Lena Dunham Explains How Being Assaulted Changed How She Thought About Sex

Photo: Kristina Bumphrey/Starpix/REX/Shutterstock.
In Tuesday's issue of Lenny Letter, Lena Dunham wrote a moving essay about how she found healing after being sexually assaulted. "After my assault, all I could imagine when I thought about sex was not being injured or, when I really didn’t like myself, being very injured," she wrote. "That's all there was room for." Dunham explained that after being assaulted, she saw sex as a sort of performance. She acted as if she was enjoying it, instead of paying attention to discovering what she actually liked. In the essay, the Girls creator also expressed the worry she had for the next four years, under President Trump. "It's hard to know how best to protect yourself right now as an American woman," she wrote. But there's one way we can all claim power over our bodies, as Dunham suggests. "What if every time you fuck for the next four years, you say exactly what it is that you want?" Dunham wrote. "What if you always recognize your voice? What if you ask for more? What if, as a result of this asking, you get exactly what you want?" That's sound advice — and it applies to a lot more than just sexual relationships.

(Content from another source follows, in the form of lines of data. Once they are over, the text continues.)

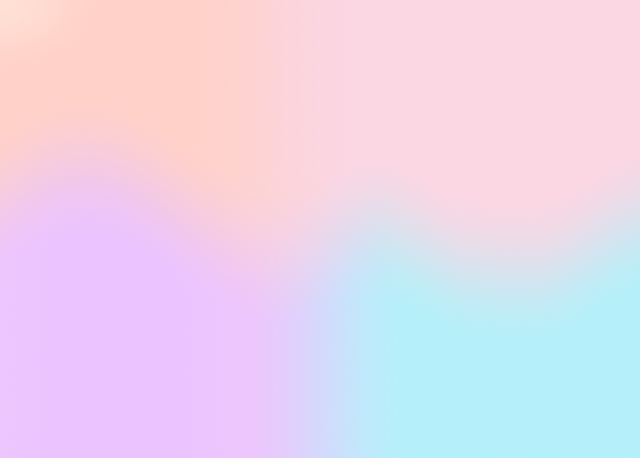
This background is drawn by a Shadertoy shader. Its source:

```glsl
// A soft pastel mesh gradient: peach and pink above, lilac and aqua below.
// Two horizontal blends are joined along a wavy horizon built from bell curves,
// with a pale glow in the upper left corner.

#define PEACH vec3(1.000, 0.820, 0.785)
#define PINK vec3(0.984, 0.840, 0.890)
#define LILAC vec3(0.918, 0.765, 1.000)
#define ORCHID vec3(0.940, 0.785, 0.988)
#define AQUA vec3(0.710, 0.942, 0.980)
#define CORNER_GLOW vec3(1.000, 0.880, 0.835)
#define HORIZON 0.405
#define SOFTNESS 0.175

// Bell curve around a centre.
float bell(float x, float centre, float width) {
    float d = (x - centre) / width;
    return exp(-d * d);
}

// Height at which the warm and cool halves are mixed equally.
float horizonHeight(float x) {
    float lilacDome = 0.23 * bell(x, 0.13, 0.21);
    float aquaCrest = 0.095 * bell(x, 0.585, 0.10);
    float rightRise = 0.12 * smoothstep(0.83, 1.03, x);
    return HORIZON + lilacDome + aquaCrest + rightRise;
}

// Peach to pink, with the corner glow.
vec3 warmSky(vec2 uv) {
    vec3 colour = mix(PEACH, PINK, smoothstep(0.28, 0.56, uv.x));
    float glow = 1.0 - smoothstep(0.0, 0.17, length(uv - vec2(0.0, 1.0)));
    return mix(colour, CORNER_GLOW, glow);
}

// Lilac with rosier sides, turning into aqua.
vec3 coolGround(vec2 uv) {
    float side = smoothstep(0.04, 0.24, abs(uv.x - 0.18));
    vec3 colour = mix(LILAC, ORCHID, 0.6 * side);
    return mix(colour, AQUA, smoothstep(0.37, 0.65, uv.x));
}

// Hash without sine, for a dither below one colour step.
float hash(vec2 p) {
    vec3 q = fract(vec3(p.xyx) * 0.1031);
    q += dot(q, q.yzx + 33.33);
    return fract((q.x + q.y) * q.z);
}

void mainImage(out vec4 fragColor, in vec2 fragCoord) {
    vec2 uv = fragCoord / iResolution.xy;

    // Join the halves along the horizon.
    float height = uv.y - horizonHeight(uv.x);
    float warmth = smoothstep(-SOFTNESS, SOFTNESS, height);
    vec3 colour = mix(coolGround(uv), warmSky(uv), warmth);

    // Dither against banding.
    colour += (hash(fragCoord) - 0.5) / 255.0;
    fragColor = vec4(colour, 1.0);
}
```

If you have experienced sexual violence and are in need of crisis support, please call the RAINN Sexual Assault Hotline at 1-800-656-HOPE (4673).

More from News

R29 Original Series